_HOW TO COMPLETE THIS TASK:_ Make an exact copy of the records, omitting all images.

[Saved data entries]
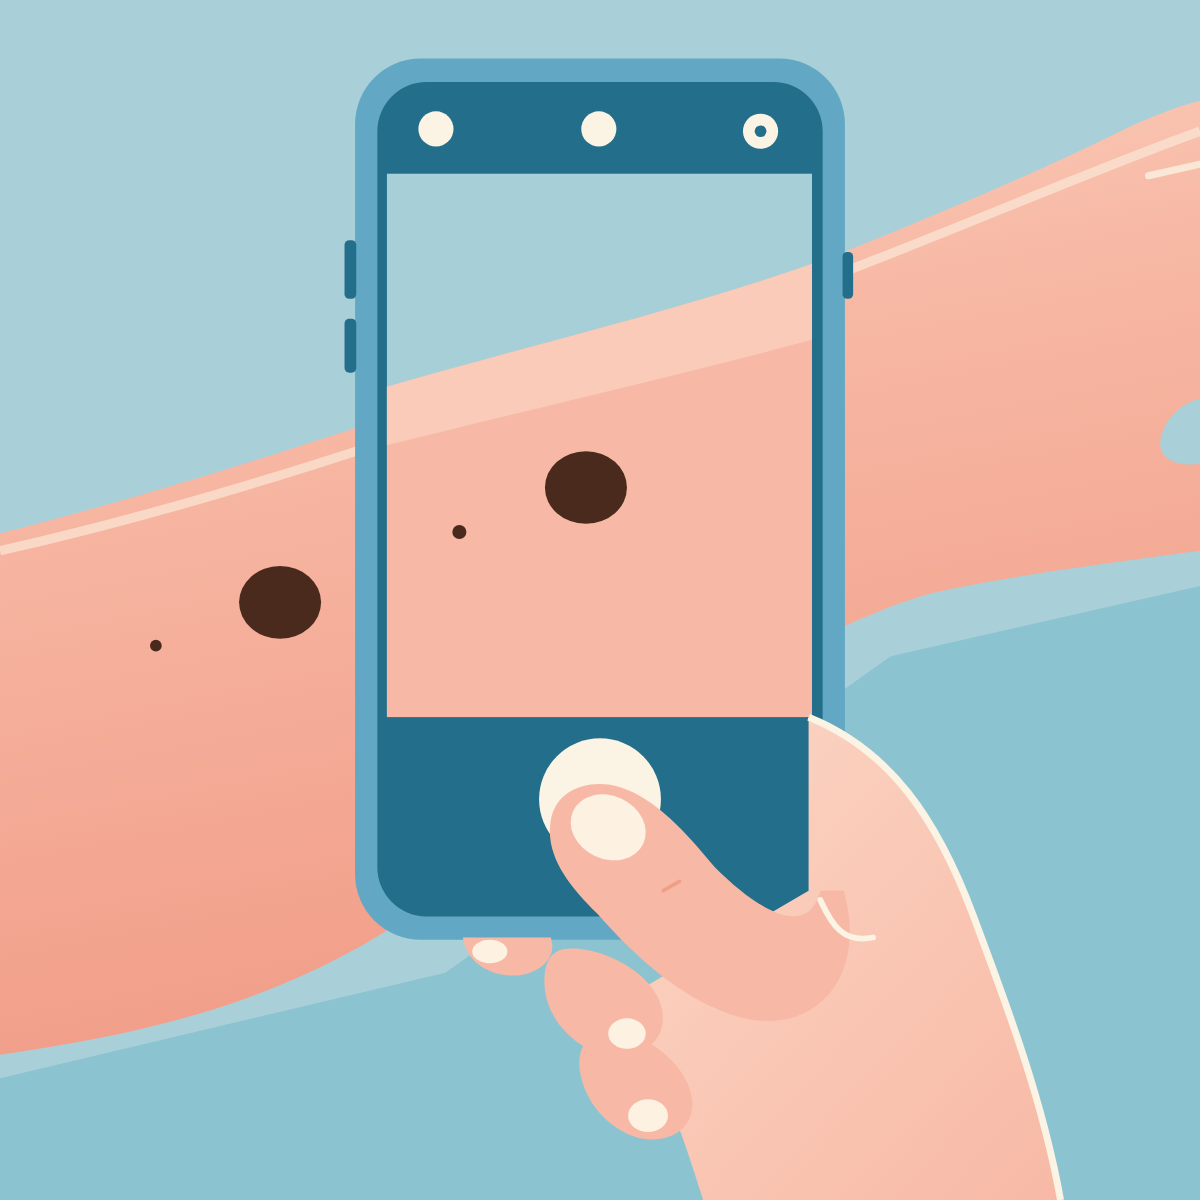
<!DOCTYPE html>
<html lang="en">
<head>
<meta charset="utf-8">
<title>Mole Check</title>
<link rel="stylesheet" href="https://fonts.googleapis.com/css2?family=Inter:wght@400&display=swap">
<style>
  :root {
    --sky: #a9d0d8;
    --sky-deep: #8cc3d1;
    --skin: #f7b9a5;
    --skin-light: #fcd7c6;
    --skin-shade: #f19d88;
    --skin-line: #fbe7d6;
    --mole: #4a2a1c;
    --phone-frame: #62a8c4;
    --phone-body: #236e8a;
    --screen: #a6cfd7;
    --cream: #fbf3e4;
    --nail: #fdf1e2;
  }
  html, body {
    margin: 0;
    padding: 0;
    overflow: hidden;
    background: var(--sky);
    font-family: "Inter", sans-serif;
  }
  .artboard {
    display: block;
    width: 1200px;
    height: 1200px;
  }
</style>
</head>
<body>
<svg class="artboard" viewBox="0 0 1024 1024" width="1200" height="1200" role="img" aria-label="A hand photographing moles on an arm with a smartphone">
  <defs>
    <linearGradient id="armShade" x1="0" y1="0" x2="0.25" y2="1">
      <stop offset="0" stop-color="var(--skin-light)"/>
      <stop offset="0.35" stop-color="var(--skin)"/>
      <stop offset="1" stop-color="var(--skin-shade)"/>
    </linearGradient>
    <linearGradient id="handShade" x1="0" y1="0" x2="1" y2="1">
      <stop offset="0" stop-color="var(--skin-light)"/>
      <stop offset="1" stop-color="var(--skin)"/>
    </linearGradient>
    <clipPath id="screenClip">
      <rect x="330" y="148" width="363" height="464"/>
    </clipPath>
    <ellipse id="moleLarge" rx="35" ry="31" fill="var(--mole)"/>
    <circle id="moleSmall" r="6" fill="var(--mole)"/>
  </defs>

  <rect class="backdrop" width="1024" height="1024" fill="var(--sky)"/>
  <path class="arm-shadow" d="M0 920 L380 830 L760 560 L1024 500 L1024 1024 L0 1024 Z" fill="var(--sky-deep)"/>

  <g class="forearm">
    <path d="M0 455 C180 410 420 330 720 215 C820 175 900 140 960 110 C990 96 1015 88 1024 86 L1024 340 C1005 345 992 360 990 378 C990 392 1004 398 1024 396 L1024 470 C950 480 870 490 800 505 C700 530 520 640 380 760 C260 850 140 880 0 900 Z" fill="url(#armShade)"/>
    <path d="M0 470 C200 425 440 345 720 232 C830 190 920 150 1024 112" fill="none" stroke="var(--skin-line)" stroke-width="8" opacity="0.7"/>
    <path d="M980 150 L1024 140" stroke="var(--skin-line)" stroke-width="6" stroke-linecap="round"/>
    <use href="#moleLarge" x="239" y="514"/>
    <circle cx="133" cy="551" r="5" fill="var(--mole)"/>
  </g>

  <g class="phone">
    <rect x="303" y="50" width="418" height="752" rx="56" fill="var(--phone-frame)"/>
    <rect x="322" y="70" width="380" height="712" rx="42" fill="var(--phone-body)"/>
    <rect class="button-left-upper" x="294" y="205" width="10" height="50" rx="4" fill="var(--phone-body)"/>
    <rect class="button-left-lower" x="294" y="272" width="10" height="46" rx="4" fill="var(--phone-body)"/>
    <rect class="button-right" x="719" y="215" width="9" height="40" rx="4" fill="var(--phone-body)"/>
    <g class="camera-dots" fill="var(--cream)">
      <circle cx="372" cy="110" r="15"/>
      <circle cx="511" cy="110" r="15"/>
      <circle cx="649" cy="112" r="15"/>
      <circle cx="649" cy="112" r="5" fill="var(--phone-body)"/>
    </g>
    <g class="screen" clip-path="url(#screenClip)">
      <rect x="330" y="148" width="363" height="464" fill="var(--screen)"/>
      <path d="M330 330 C450 295 580 265 693 225 L693 612 L330 612 Z" fill="var(--skin)"/>
      <path d="M330 330 C450 295 580 265 693 225 L693 290 C580 320 450 350 330 380 Z" fill="var(--skin-light)" opacity="0.6"/>
      <use href="#moleLarge" x="500" y="416"/>
      <circle cx="392" cy="454" r="6" fill="var(--mole)"/>
    </g>
    <circle class="shutter" cx="512" cy="682" r="52" fill="var(--cream)"/>
  </g>

  <g class="holding-hand">
    <path class="palm" d="M690 612 C760 640 800 700 830 780 C860 860 890 940 905 1024 L600 1024 C580 960 560 900 520 860 L690 760 Z" fill="url(#handShade)"/>
    <path class="palm-edge" d="M690 612 C760 640 800 700 830 780 C860 860 890 940 905 1024" fill="none" stroke="var(--cream)" stroke-width="6"/>
    <path class="finger-lower" d="M520 880 C545 878 585 905 590 935 C595 960 575 975 550 972 C525 968 500 945 495 915 C492 895 500 882 520 880 Z" fill="var(--skin)"/>
    <ellipse cx="553" cy="952" rx="17" ry="14" fill="var(--nail)"/>
    <path class="finger-middle" d="M480 810 C510 805 560 830 565 862 C570 890 545 905 518 900 C490 895 468 870 465 845 C463 825 468 813 480 810 Z" fill="var(--skin)"/>
    <ellipse cx="535" cy="882" rx="16" ry="13" fill="var(--nail)"/>
    <path class="finger-upper" d="M395 800 L470 800 C475 815 465 828 445 832 C420 835 398 822 395 800 Z" fill="var(--skin)"/>
    <ellipse cx="418" cy="812" rx="15" ry="10" fill="var(--nail)"/>
    <path class="thumb" d="M470 700 C475 672 505 664 530 672 C560 682 585 710 610 740 C650 780 690 800 700 760 L720 760 C740 830 700 880 640 870 C590 860 545 820 510 780 C485 755 465 730 470 700 Z" fill="var(--skin)"/>
    <path d="M700 768 C710 790 720 805 745 800" fill="none" stroke="var(--cream)" stroke-width="5" stroke-linecap="round"/>
    <ellipse class="thumbnail" cx="519" cy="706" rx="33" ry="27" transform="rotate(25 519 706)" fill="var(--nail)"/>
    <path class="knuckle" d="M566 760 L580 752" stroke="var(--skin-shade)" stroke-width="3" stroke-linecap="round"/>
  </g>
</svg>
</body>
</html>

_WRITTEN SOLUTION:_
<!DOCTYPE html>
<html lang="en">
<head>
<meta charset="utf-8">
<title>Mole Check</title>
<link rel="stylesheet" href="https://fonts.googleapis.com/css2?family=Inter:wght@400&display=swap">
<style>
  :root {
    --sky: #a9d0d8;
    --sky-deep: #8cc3d1;
    --skin: #f7b9a5;
    --skin-light: #fcd7c6;
    --skin-shade: #f19d88;
    --skin-line: #fbe7d6;
    --mole: #4a2a1c;
    --phone-frame: #62a8c4;
    --phone-body: #236e8a;
    --screen: #a6cfd7;
    --cream: #fbf3e4;
    --nail: #fdf1e2;
  }
  html, body {
    margin: 0;
    padding: 0;
    overflow: hidden;
    background: var(--sky);
    font-family: "Inter", sans-serif;
  }
  .artboard {
    display: block;
    width: 1200px;
    height: 1200px;
  }
</style>
</head>
<body>
<svg class="artboard" viewBox="0 0 1024 1024" width="1200" height="1200" role="img" aria-label="A hand photographing moles on an arm with a smartphone">
  <defs>
    <linearGradient id="armShade" x1="0" y1="0" x2="0.25" y2="1">
      <stop offset="0" stop-color="var(--skin-light)"/>
      <stop offset="0.35" stop-color="var(--skin)"/>
      <stop offset="1" stop-color="var(--skin-shade)"/>
    </linearGradient>
    <linearGradient id="handShade" x1="0" y1="0" x2="1" y2="1">
      <stop offset="0" stop-color="var(--skin-light)"/>
      <stop offset="1" stop-color="var(--skin)"/>
    </linearGradient>
    <clipPath id="screenClip">
      <rect x="330" y="148" width="363" height="464"/>
    </clipPath>
    <ellipse id="moleLarge" rx="35" ry="31" fill="var(--mole)"/>
    <circle id="moleSmall" r="6" fill="var(--mole)"/>
  </defs>

  <rect class="backdrop" width="1024" height="1024" fill="var(--sky)"/>
  <path class="arm-shadow" d="M0 920 L380 830 L760 560 L1024 500 L1024 1024 L0 1024 Z" fill="var(--sky-deep)"/>

  <g class="forearm">
    <path d="M0 455 C180 410 420 330 720 215 C820 175 900 140 960 110 C990 96 1015 88 1024 86 L1024 340 C1005 345 992 360 990 378 C990 392 1004 398 1024 396 L1024 470 C950 480 870 490 800 505 C700 530 520 640 380 760 C260 850 140 880 0 900 Z" fill="url(#armShade)"/>
    <path d="M0 470 C200 425 440 345 720 232 C830 190 920 150 1024 112" fill="none" stroke="var(--skin-line)" stroke-width="8" opacity="0.7"/>
    <path d="M980 150 L1024 140" stroke="var(--skin-line)" stroke-width="6" stroke-linecap="round"/>
    <use href="#moleLarge" x="239" y="514"/>
    <circle cx="133" cy="551" r="5" fill="var(--mole)"/>
  </g>

  <g class="phone">
    <rect x="303" y="50" width="418" height="752" rx="56" fill="var(--phone-frame)"/>
    <rect x="322" y="70" width="380" height="712" rx="42" fill="var(--phone-body)"/>
    <rect class="button-left-upper" x="294" y="205" width="10" height="50" rx="4" fill="var(--phone-body)"/>
    <rect class="button-left-lower" x="294" y="272" width="10" height="46" rx="4" fill="var(--phone-body)"/>
    <rect class="button-right" x="719" y="215" width="9" height="40" rx="4" fill="var(--phone-body)"/>
    <g class="camera-dots" fill="var(--cream)">
      <circle cx="372" cy="110" r="15"/>
      <circle cx="511" cy="110" r="15"/>
      <circle cx="649" cy="112" r="15"/>
      <circle cx="649" cy="112" r="5" fill="var(--phone-body)"/>
    </g>
    <g class="screen" clip-path="url(#screenClip)">
      <rect x="330" y="148" width="363" height="464" fill="var(--screen)"/>
      <path d="M330 330 C450 295 580 265 693 225 L693 612 L330 612 Z" fill="var(--skin)"/>
      <path d="M330 330 C450 295 580 265 693 225 L693 290 C580 320 450 350 330 380 Z" fill="var(--skin-light)" opacity="0.6"/>
      <use href="#moleLarge" x="500" y="416"/>
      <circle cx="392" cy="454" r="6" fill="var(--mole)"/>
    </g>
    <circle class="shutter" cx="512" cy="682" r="52" fill="var(--cream)"/>
  </g>

  <g class="holding-hand">
    <path class="palm" d="M690 612 C760 640 800 700 830 780 C860 860 890 940 905 1024 L600 1024 C580 960 560 900 520 860 L690 760 Z" fill="url(#handShade)"/>
    <path class="palm-edge" d="M690 612 C760 640 800 700 830 780 C860 860 890 940 905 1024" fill="none" stroke="var(--cream)" stroke-width="6"/>
    <path class="finger-lower" d="M520 880 C545 878 585 905 590 935 C595 960 575 975 550 972 C525 968 500 945 495 915 C492 895 500 882 520 880 Z" fill="var(--skin)"/>
    <ellipse cx="553" cy="952" rx="17" ry="14" fill="var(--nail)"/>
    <path class="finger-middle" d="M480 810 C510 805 560 830 565 862 C570 890 545 905 518 900 C490 895 468 870 465 845 C463 825 468 813 480 810 Z" fill="var(--skin)"/>
    <ellipse cx="535" cy="882" rx="16" ry="13" fill="var(--nail)"/>
    <path class="finger-upper" d="M395 800 L470 800 C475 815 465 828 445 832 C420 835 398 822 395 800 Z" fill="var(--skin)"/>
    <ellipse cx="418" cy="812" rx="15" ry="10" fill="var(--nail)"/>
    <path class="thumb" d="M470 700 C475 672 505 664 530 672 C560 682 585 710 610 740 C650 780 690 800 700 760 L720 760 C740 830 700 880 640 870 C590 860 545 820 510 780 C485 755 465 730 470 700 Z" fill="var(--skin)"/>
    <path d="M700 768 C710 790 720 805 745 800" fill="none" stroke="var(--cream)" stroke-width="5" stroke-linecap="round"/>
    <ellipse class="thumbnail" cx="519" cy="706" rx="33" ry="27" transform="rotate(25 519 706)" fill="var(--nail)"/>
    <path class="knuckle" d="M566 760 L580 752" stroke="var(--skin-shade)" stroke-width="3" stroke-linecap="round"/>
  </g>
</svg>
</body>
</html>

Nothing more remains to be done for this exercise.